Senior economists admitted that International institutes and credit rating agencies have underestimated Turkey´s growth rate in their earlier reports, as they one by one upgraded growth forecasts for the country in their latest reports. At the beginning of 2014 financial institutes estimated weak growth figures for Turkey after Central Bank of Turkey raised interest rates significantly in late January to prevent depreciation in domestic currency, Lira, in wake of FED’s tapering its monetary stimulus program and political turmoil prior to local elections. However many international institutes such as OECD, World Bank, S&P and Fitch have recently upgraded their growth forecasts for Turkey significantly after Turkey showed a robust growth performance in last quarter of last year and first quarter of 2014. “Rating agencies have flagged a few critical issues that may curb future growth prospects, but also most in the market have underestimated 2014 growth” , Cristian Maggio , Senior Emerging Markets Strategist at Toronto Dominion Securities said.

Maggio said that also he has revised up growth estimatess for Turkey recently.

“Majority of the pessimistic forecasts had been previously biased by the high interest rate environment.
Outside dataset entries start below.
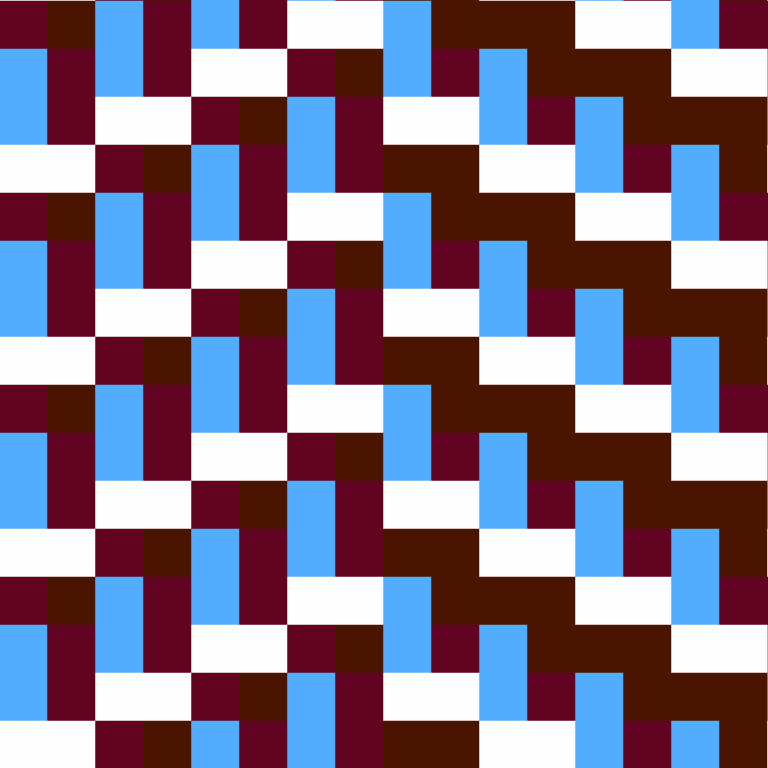
Write a WebGL 1 fragment shader that draws this pattern.

```glsl
precision highp float;
// Two mirrored twill weaves side by side, in blue, white, maroon and brown.

uniform vec2 u_resolution;

const vec3 BROWN  = vec3(0.29, 0.08, 0.0);
const vec3 WHITE  = vec3(0.995, 0.995, 1.0);
const vec3 MAROON = vec3(0.38, 0.01, 0.13);
const vec3 BLUE   = vec3(0.32, 0.68, 0.995);

const float CELLS = 16.0;               // cells across and down
const float PHASES = 4.0;               // steps in one twill repeat
const float GRID_OFFSET = 1.0 / 1024.0; // grid shift, in canvas units

// Falling-left twill: maroon-brown, two blue-maroon, one white float.
vec3 leftTwill(float phase, bool odd) {
  if (phase < 0.5) return odd ? BROWN : MAROON;
  if (phase < 2.5) return odd ? MAROON : BLUE;
  return WHITE;
}

// Falling-right twill: blue-brown, brown float, white float, blue-maroon.
vec3 rightTwill(float phase, bool odd) {
  if (phase < 0.5) return odd ? BROWN : BLUE;
  if (phase < 1.5) return BROWN;
  if (phase < 2.5) return WHITE;
  return odd ? MAROON : BLUE;
}

// Colour of one cell; each row moves the threads by one pair of columns.
vec3 cellColor(vec2 cell) {
  float column = mod(cell.x, CELLS);
  float row = CELLS - 1.0 - cell.y;
  float pair = floor(column * 0.5);
  bool odd = mod(column, 2.0) > 0.5;
  if (column < CELLS * 0.5) return leftTwill(mod(pair + row, PHASES), odd);
  return rightTwill(mod(pair - row, PHASES), odd);
}

// Blends the four nearest cells across a one-pixel edge.
vec3 smoothCells(vec2 grid, vec2 cellPixels) {
  vec2 base = floor(grid - 0.5);
  vec2 t = clamp((grid - base - 1.0) * cellPixels + 0.5, 0.0, 1.0);
  vec3 lower = mix(cellColor(base), cellColor(base + vec2(1.0, 0.0)), t.x);
  vec3 upper = mix(cellColor(base + vec2(0.0, 1.0)), cellColor(base + 1.0), t.x);
  return mix(lower, upper, t.y);
}

void main() {
  vec2 uv = gl_FragCoord.xy / u_resolution;
  vec2 grid = (uv + GRID_OFFSET) * CELLS;
  gl_FragColor = vec4(smoothCells(grid, u_resolution / CELLS), 1.0);
}
```
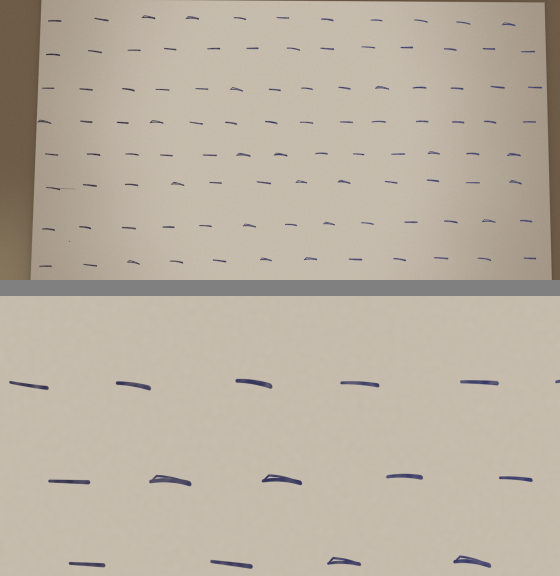
Top: the whole. Bottom: its middle third, enlarged.
Reproduce this pattern procedurally as a WebGL 2 fragment shader.

```glsl
#version 300 es
precision highp float;

uniform vec2 u_resolution;
out vec4 fragColor;

const int ROWS = 8;

// Per row: first dash x, last dash x, number of dashes
const vec3 SPAN[ROWS] = vec3[ROWS](
    vec3(0.208, 1.828, 11.0), vec3(0.195, 1.878, 13.0),
    vec3(0.182, 1.898, 14.0), vec3(0.169, 1.893, 14.0),
    vec3(0.188, 1.833, 13.0), vec3(0.180, 1.836, 12.0),
    vec3(0.174, 1.883, 13.0), vec3(0.169, 1.883, 12.0));

// Per row: height at the left, middle and right
const vec3 HEIGHT[ROWS] = vec3[ROWS](
    vec3(0.929, 0.934, 0.911), vec3(0.807, 0.829, 0.818),
    vec3(0.683, 0.682, 0.688), vec3(0.563, 0.561, 0.568),
    vec3(0.448, 0.449, 0.449), vec3(0.330, 0.350, 0.349),
    vec3(0.183, 0.195, 0.214), vec3(0.052, 0.070, 0.080));

vec2 hash2(vec2 p) {
    vec2 q = vec2(dot(p, vec2(127.1, 311.7)), dot(p, vec2(269.5, 183.3)));
    return fract(sin(q) * 43758.5);
}

float gradientDot(vec2 cell, vec2 offset) {
    return dot(hash2(cell) * 2.0 - 1.0, offset);
}

float gradientNoise(vec2 p) {
    vec2 i = floor(p), f = fract(p);
    vec2 u = f * f * f * (f * (f * 6.0 - 15.0) + 10.0);
    vec2 e = vec2(1.0, 0.0);
    float low = mix(gradientDot(i, f), gradientDot(i + e, f - e), u.x);
    float high = mix(gradientDot(i + e.yx, f - e.yx), gradientDot(i + 1.0, f - 1.0), u.x);
    return mix(low, high, u.y);
}

float fill(float dist, float pixel) {
    return 1.0 - smoothstep(-pixel, pixel, dist);
}

// Distance to a stroke whose radius changes from a to b
float stroke(vec2 p, vec2 a, vec2 b, float radiusA, float radiusB) {
    vec2 d = b - a;
    float t = clamp(dot(p - a, d) / dot(d, d), 0.0, 1.0);
    return length(p - a - d * t) - mix(radiusA, radiusB, t);
}

// Quadratic curve through three heights
float rowHeight(vec3 h, float t) {
    float control = 2.0 * h.y - 0.5 * (h.x + h.z);
    return mix(mix(h.x, control, t), mix(control, h.z, t), t);
}

// One hand-drawn dash: tilted, bowed, sometimes with a looped start
float dash(vec2 p, vec2 seed) {
    vec2 shape = hash2(seed + 17.0), pen = hash2(seed + 41.0);
    float halfLength = mix(0.018, 0.023, shape.x);
    p.y += p.x * mix(-0.02, 0.17, shape.y) + (p.x * p.x - 0.0002) * mix(-1.0, 6.0, pen.x);
    float weight = mix(0.0019, 0.0028, pen.y);
    vec2 tip = vec2(halfLength, 0.0);
    float d = stroke(p, -tip, tip, weight * 0.8, weight * 1.15);
    if (pen.x > 0.8) {
        vec2 loopTop = vec2(-halfLength * 0.7, 0.0055);
        d = min(d, stroke(p, -tip, loopTop, 0.001, 0.0013));
        d = min(d, stroke(p, loopTop, tip, 0.0013, 0.0015));
    }
    return d;
}

// Distance to the closest dash of one row
float dashRow(vec2 p, vec3 span, vec3 heights, float row) {
    float spacing = (span.y - span.x) / (span.z - 1.0);
    float index = clamp(round((p.x - span.x) / spacing), 0.0, span.z - 1.0);
    vec2 seed = vec2(index, row);
    vec2 jitter = (hash2(seed) - 0.5) * vec2(0.026, 0.007);
    vec2 center = vec2(span.x + index * spacing, rowHeight(heights, index / (span.z - 1.0)));
    return dash(p - center - jitter, seed);
}

// Distance to the slightly skewed sheet
float sheet(vec2 p) {
    float left = mix(0.109, 0.148, p.y) - p.x;
    float right = p.x - mix(1.971, 1.945, p.y);
    float top = p.y - mix(1.004, 0.991, p.x * 0.5);
    return max(max(left, right), top);
}

vec3 tableColor(vec2 p) {
    float glow = smoothstep(0.45, 0.0, p.y) * smoothstep(0.3, 0.0, p.x);
    return mix(vec3(0.43, 0.36, 0.28), vec3(0.52, 0.46, 0.36), glow);
}

vec3 paperColor(vec2 p) {
    float falloff = length((p - vec2(1.02, 0.5)) * vec2(1.0, 0.7));
    float shade = smoothstep(0.38, 1.05, falloff + 0.04 * gradientNoise(p * 4.0));
    return mix(vec3(0.775, 0.735, 0.675), vec3(0.64, 0.59, 0.53), shade);
}

void main() {
    vec2 p = gl_FragCoord.xy / u_resolution.y;
    p.x *= 2.0 * u_resolution.y / u_resolution.x;
    float pixel = 0.75 / u_resolution.y;

    // Sheet with a soft contact shadow on the table
    float edge = sheet(p);
    vec3 table = tableColor(p) * (1.0 - 0.12 * exp(-max(edge, 0.0) * 90.0));
    vec3 color = mix(table, paperColor(p), fill(edge, pixel));
    color += 0.012 * gradientNoise(p * 110.0);

    // Rows of dashes
    float ink = 1.0;
    for (int r = 0; r < ROWS; r++) {
        ink = min(ink, dashRow(p, SPAN[r], HEIGHT[r], float(r)));
    }
    float wear = clamp(0.88 + 0.35 * gradientNoise(p * 95.0), 0.0, 1.0);
    vec3 inkColor = mix(vec3(0.18, 0.16, 0.22), vec3(0.22, 0.23, 0.42), smoothstep(0.1, 1.5, p.x));
    color = mix(color, inkColor, fill(ink, pixel) * wear);

    // Faint pen drag and a stray speck
    float drag = stroke(p, vec2(0.19, 0.327), vec2(0.266, 0.325), 0.001, 0.0005);
    float speck = length(p - vec2(0.248, 0.138)) - 0.002;
    color = mix(color, inkColor, 0.5 * fill(min(drag, speck), pixel));

    fragColor = vec4(color, 1.0);
}
```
With the CBRT now slashing rates faster than expected only 3 months ago, the pre-conditions for faster growth are being created” he said.

International finance institutions were pessimistic for Turkey’s growth outlook in first quarter of the year, citing geopolitical tensions in the region, weak recovery in Europe and policy tightening.

“I think we all underestimated the durability of the Turkish economy over the past 18 months, and despite political instability, social unrest and exchange rate volatility and policy tightening” Timothy Ash, Emerging Market Chief Economist at Standard Bank said.

On February 1 this year, the Banking Authority of Turkey (BDDK) imposed new measures to curb the use of loans to restrict the country´s growing inflation and current account deficit, suppressing domestic demand after drastic rate rises were introduced by the Central Bank on 29 January. 

Referring to those measures Deputy Prime Minister of Turkey, Ali Babacan, recently said the effects of the European recovery and the implemented economic measures have been seen quickly, with a significant decrease in current account deficit and  a 10 to 20 percent increase in exports to countries such as Germany, Spain and the United Kingdom.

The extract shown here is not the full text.